WHAT YOU HAVE TO DO: In the entries below, find the line containing "300 H60 V285" and the line containing "178 H60 V185". Copy those two lines and everything between them exactly, and only that.
......
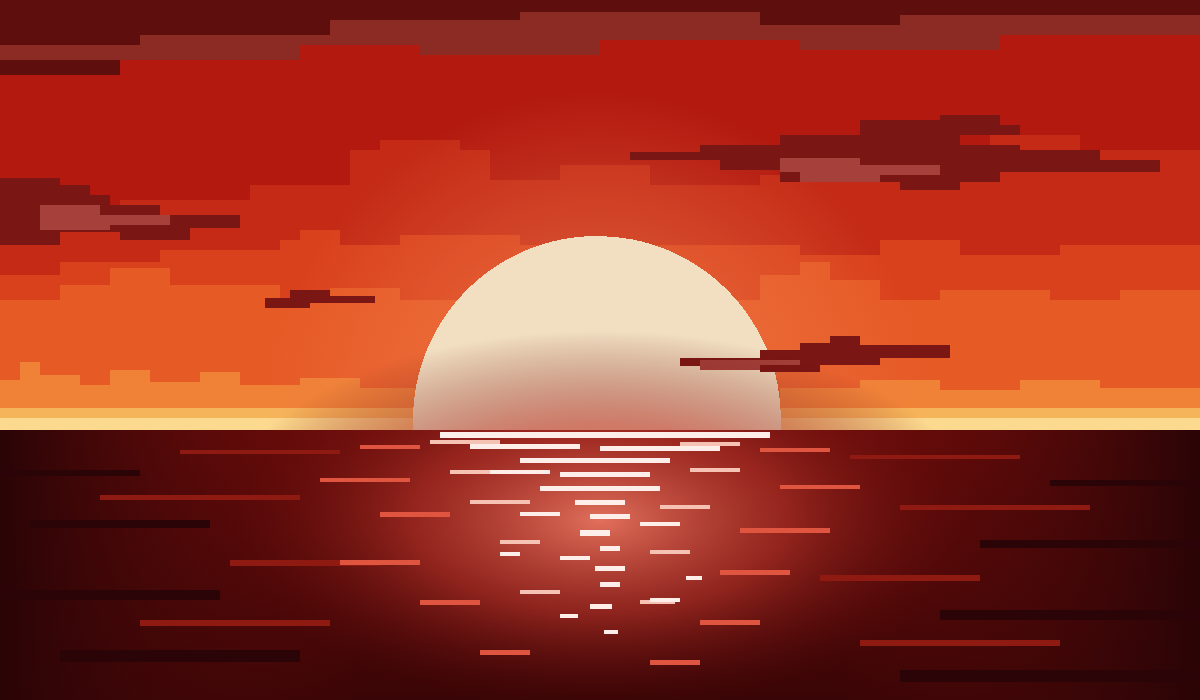
<!DOCTYPE html>
<html lang="en">
<head>
<meta charset="utf-8">
<title>Crimson Sea Sunset</title>
<link rel="stylesheet" href="https://fonts.googleapis.com/css2?family=Press+Start+2P&display=swap">
<style>
  :root {
    --sky-top: #5e0e0c;
    --sky-haze: #8c2a24;
    --sky-red: #b3190f;
    --sky-scarlet: #c42a16;
    --sky-flame: #d9411c;
    --sky-orange: #e65a26;
    --sky-amber: #ef8236;
    --horizon-gold: #f6b45a;
    --horizon-light: #fbd98e;
    --sun-face: #f2dfc2;
    --cloud-dark: #7a1614;
    --cloud-mauve: #a5403a;
    --sea-deep: #5c0909;
    --sea-shadow: #2a0406;
    --ripple-red: #8e1a12;
    --ripple-coral: #e0553f;
    --ripple-pale: #f6c2b4;
    --sparkle: #fdeeea;
  }
  html, body { margin: 0; padding: 0; overflow: hidden; background: var(--sea-shadow); }
  body { font-family: "Press Start 2P", monospace; }
  .scene { display: block; width: 1200px; height: 700px; shape-rendering: crispEdges; }
  .ripple-red { fill: var(--ripple-red); }
  .ripple-coral { fill: var(--ripple-coral); }
  .ripple-pale { fill: var(--ripple-pale); }
  .ripple-dark { fill: var(--sea-shadow); }
  .sparkle { fill: var(--sparkle); }
</style>
</head>
<body>
<svg class="scene" width="1200" height="700" viewBox="0 0 1200 700" role="img" aria-label="Pixel art sunset over a crimson sea">
  <defs>
    <radialGradient id="sun-glow" cx="597" cy="420" r="330" gradientUnits="userSpaceOnUse">
      <stop offset="0" stop-color="#f7a070" stop-opacity="0.85"/>
      <stop offset="0.55" stop-color="#f08050" stop-opacity="0.35"/>
      <stop offset="1" stop-color="#f08050" stop-opacity="0"/>
    </radialGradient>
    <radialGradient id="sea-reflection" cx="600" cy="520" r="380" gradientTransform="translate(0 260) scale(1 0.5)" gradientUnits="userSpaceOnUse">
      <stop offset="0" stop-color="#e87560" stop-opacity="0.95"/>
      <stop offset="0.5" stop-color="#b8352a" stop-opacity="0.6"/>
      <stop offset="1" stop-color="#5c0909" stop-opacity="0"/>
    </radialGradient>
    <linearGradient id="sea-edges" x1="0" x2="1" y1="0" y2="0">
      <stop offset="0" stop-color="#2a0406"/>
      <stop offset="0.3" stop-color="#5c0909" stop-opacity="0"/>
      <stop offset="0.7" stop-color="#5c0909" stop-opacity="0"/>
      <stop offset="1" stop-color="#2a0406"/>
    </linearGradient>
    <linearGradient id="sea-depth" x1="0" x2="0" y1="0" y2="1">
      <stop offset="0" stop-color="#6a0c0a"/>
      <stop offset="1" stop-color="#3a0506"/>
    </linearGradient>
    <clipPath id="above-horizon"><rect x="0" y="0" width="1200" height="430"/></clipPath>
  </defs>

  <g id="sky">
    <rect width="1200" height="430" fill="var(--sky-top)"/>
    <path fill="var(--sky-haze)" d="M0 60 V45 H140 V35 H330 V20 H520 V12 H760 V25 H900 V15 H1200 V60 Z"/>
    <path fill="var(--sky-red)" d="M0 75 H120 V60 H300 V45 H420 V55 H600 V40 H800 V50 H1000 V35 H1200 V430 H0 Z"/>
    <path fill="var(--sky-scarlet)" d="M0 210 H120 V200 H250 V185 H350 V150 H380 V140 H460 V150 H490 V180 H560 V165 H650 V185 H760 V175 H900 V165 H990 V135 H1080 V150 H1200 V430 H0 Z"/>
    <path fill="var(--sky-flame)" d="M0 275 H60 V262 H160 V250 H280 V240 H300 V230 H340 V245 H400 V235 H520 V245 H800 V255 H880 V240 H960 V255 H1060 V245 H1200 V430 H0 Z"/>
    <path fill="var(--sky-orange)" d="M0 300 H60 V285 H110 V268 H170 V285 H280 V300 H330 V288 H400 V300 H760 V275 H800 V262 H830 V280 H880 V300 H940 V290 H1050 V300 H1120 V290 H1200 V430 H0 Z"/>
    <path fill="var(--sky-amber)" d="M0 380 H20 V362 H40 V375 H80 V385 H110 V370 H150 V382 H200 V372 H240 V385 H300 V378 H360 V388 H420 V430 H0 Z M780 430 V388 H860 V380 H940 V390 H1020 V380 H1100 V388 H1200 V430 Z"/>
    <rect y="408" width="1200" height="12" fill="var(--horizon-gold)"/>
    <rect y="418" width="1200" height="12" fill="var(--horizon-light)"/>
  </g>

  <g id="sun" clip-path="url(#above-horizon)">
    <circle cx="597" cy="420" r="330" fill="url(#sun-glow)"/>
    <circle cx="597" cy="420" r="184" fill="var(--sun-face)"/>
  </g>

  <g id="dark-clouds">
    <path fill="var(--cloud-dark)" d="M630 152 H700 V145 H780 V135 H860 V120 H940 V115 H1000 V125 H1020 V135 H960 V145 H1020 V150 H1100 V160 H1160 V172 H1000 V182 H960 V190 H900 V182 H780 V170 H720 V160 H630 Z"/>
    <path fill="var(--cloud-mauve)" d="M780 158 H860 V165 H940 V175 H880 V182 H800 V172 H780 Z"/>
    <path fill="var(--cloud-dark)" d="M0 178 H60 V185 H90 V195 H110 V205 H160 V215 H240 V228 H190 V240 H120 V232 H60 V245 H0 Z"/>
    <path fill="var(--cloud-mauve)" d="M40 205 H100 V215 H170 V225 H110 V230 H40 Z"/>
    <path fill="var(--cloud-dark)" d="M265 298 H290 V290 H330 V296 H375 V303 H310 V308 H265 Z"/>
    <path fill="var(--cloud-dark)" d="M680 358 H760 V350 H800 V343 H830 V336 H860 V345 H950 V358 H880 V365 H820 V372 H760 V366 H680 Z"/>
    <path fill="var(--cloud-mauve)" d="M700 360 H800 V365 H760 V370 H700 Z"/>
  </g>

  <g id="sea">
    <rect y="430" width="1200" height="270" fill="url(#sea-depth)"/>
    <rect y="430" width="1200" height="270" fill="url(#sea-edges)"/>
    <ellipse cx="600" cy="520" rx="420" ry="200" fill="url(#sea-reflection)"/>

    <g id="dark-ripples">
      <rect class="ripple-dark" x="0" y="470" width="140" height="6"/>
      <rect class="ripple-dark" x="30" y="520" width="180" height="8"/>
      <rect class="ripple-dark" x="0" y="590" width="220" height="10"/>
      <rect class="ripple-dark" x="60" y="650" width="240" height="12"/>
      <rect class="ripple-dark" x="1050" y="480" width="150" height="6"/>
      <rect class="ripple-dark" x="980" y="540" width="220" height="8"/>
      <rect class="ripple-dark" x="940" y="610" width="260" height="10"/>
      <rect class="ripple-dark" x="900" y="670" width="300" height="12"/>
    </g>

    <g id="red-ripples">
      <rect class="ripple-red" x="180" y="450" width="160" height="4"/>
      <rect class="ripple-red" x="100" y="495" width="200" height="5"/>
      <rect class="ripple-red" x="230" y="560" width="150" height="6"/>
      <rect class="ripple-red" x="140" y="620" width="190" height="6"/>
      <rect class="ripple-red" x="850" y="455" width="170" height="4"/>
      <rect class="ripple-red" x="900" y="505" width="190" height="5"/>
      <rect class="ripple-red" x="820" y="575" width="160" height="6"/>
      <rect class="ripple-red" x="860" y="640" width="200" height="6"/>
    </g>

    <g id="coral-ripples">
      <rect class="ripple-coral" x="360" y="445" width="60" height="4"/>
      <rect class="ripple-coral" x="320" y="478" width="90" height="4"/>
      <rect class="ripple-coral" x="380" y="512" width="70" height="5"/>
      <rect class="ripple-coral" x="340" y="560" width="80" height="5"/>
      <rect class="ripple-coral" x="420" y="600" width="60" height="5"/>
      <rect class="ripple-coral" x="760" y="448" width="70" height="4"/>
      <rect class="ripple-coral" x="780" y="485" width="80" height="4"/>
      <rect class="ripple-coral" x="740" y="528" width="90" height="5"/>
      <rect class="ripple-coral" x="720" y="570" width="70" height="5"/>
      <rect class="ripple-coral" x="700" y="620" width="60" height="5"/>
      <rect class="ripple-coral" x="480" y="650" width="50" height="5"/>
      <rect class="ripple-coral" x="650" y="660" width="50" height="5"/>
    </g>

    <g id="pale-ripples">
      <rect class="ripple-pale" x="430" y="440" width="70" height="4"/>
      <rect class="ripple-pale" x="680" y="442" width="60" height="4"/>
      <rect class="ripple-pale" x="450" y="470" width="50" height="4"/>
      <rect class="ripple-pale" x="690" y="468" width="50" height="4"/>
      <rect class="ripple-pale" x="470" y="500" width="60" height="4"/>
      <rect class="ripple-pale" x="660" y="505" width="50" height="4"/>
      <rect class="ripple-pale" x="500" y="540" width="40" height="4"/>
      <rect class="ripple-pale" x="650" y="550" width="40" height="4"/>
      <rect class="ripple-pale" x="520" y="590" width="40" height="4"/>
      <rect class="ripple-pale" x="640" y="600" width="35" height="4"/>
    </g>

    <g id="sun-sparkles">
      <rect class="sparkle" x="440" y="432" width="330" height="6"/>
      <rect class="sparkle" x="470" y="444" width="110" height="5"/>
      <rect class="sparkle" x="600" y="446" width="120" height="5"/>
      <rect class="sparkle" x="520" y="458" width="150" height="5"/>
      <rect class="sparkle" x="490" y="470" width="60" height="4"/>
      <rect class="sparkle" x="560" y="472" width="90" height="5"/>
      <rect class="sparkle" x="540" y="486" width="120" height="5"/>
      <rect class="sparkle" x="575" y="500" width="50" height="5"/>
      <rect class="sparkle" x="520" y="512" width="40" height="4"/>
      <rect class="sparkle" x="590" y="514" width="40" height="5"/>
      <rect class="sparkle" x="640" y="522" width="40" height="4"/>
      <rect class="sparkle" x="580" y="530" width="30" height="6"/>
      <rect class="sparkle" x="600" y="546" width="20" height="5"/>
      <rect class="sparkle" x="560" y="556" width="30" height="4"/>
      <rect class="sparkle" x="595" y="566" width="30" height="5"/>
      <rect class="sparkle" x="600" y="582" width="20" height="5"/>
      <rect class="sparkle" x="650" y="598" width="30" height="4"/>
      <rect class="sparkle" x="590" y="604" width="22" height="5"/>
      <rect class="sparkle" x="560" y="614" width="18" height="4"/>
      <rect class="sparkle" x="604" y="630" width="14" height="4"/>
      <rect class="sparkle" x="686" y="576" width="16" height="4"/>
      <rect class="sparkle" x="500" y="552" width="20" height="4"/>
    </g>
  </g>
</svg>
</body>
</html>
......
RESULT BELOW:
    <path fill="var(--sky-orange)" d="M0 300 H60 V285 H110 V268 H170 V285 H280 V300 H330 V288 H400 V300 H760 V275 H800 V262 H830 V280 H880 V300 H940 V290 H1050 V300 H1120 V290 H1200 V430 H0 Z"/>
    <path fill="var(--sky-amber)" d="M0 380 H20 V362 H40 V375 H80 V385 H110 V370 H150 V382 H200 V372 H240 V385 H300 V378 H360 V388 H420 V430 H0 Z M780 430 V388 H860 V380 H940 V390 H1020 V380 H1100 V388 H1200 V430 Z"/>
    <rect y="408" width="1200" height="12" fill="var(--horizon-gold)"/>
    <rect y="418" width="1200" height="12" fill="var(--horizon-light)"/>
  </g>

  <g id="sun" clip-path="url(#above-horizon)">
    <circle cx="597" cy="420" r="330" fill="url(#sun-glow)"/>
    <circle cx="597" cy="420" r="184" fill="var(--sun-face)"/>
  </g>

  <g id="dark-clouds">
    <path fill="var(--cloud-dark)" d="M630 152 H700 V145 H780 V135 H860 V120 H940 V115 H1000 V125 H1020 V135 H960 V145 H1020 V150 H1100 V160 H1160 V172 H1000 V182 H960 V190 H900 V182 H780 V170 H720 V160 H630 Z"/>
    <path fill="var(--cloud-mauve)" d="M780 158 H860 V165 H940 V175 H880 V182 H800 V172 H780 Z"/>
    <path fill="var(--cloud-dark)" d="M0 178 H60 V185 H90 V195 H110 V205 H160 V215 H240 V228 H190 V240 H120 V232 H60 V245 H0 Z"/>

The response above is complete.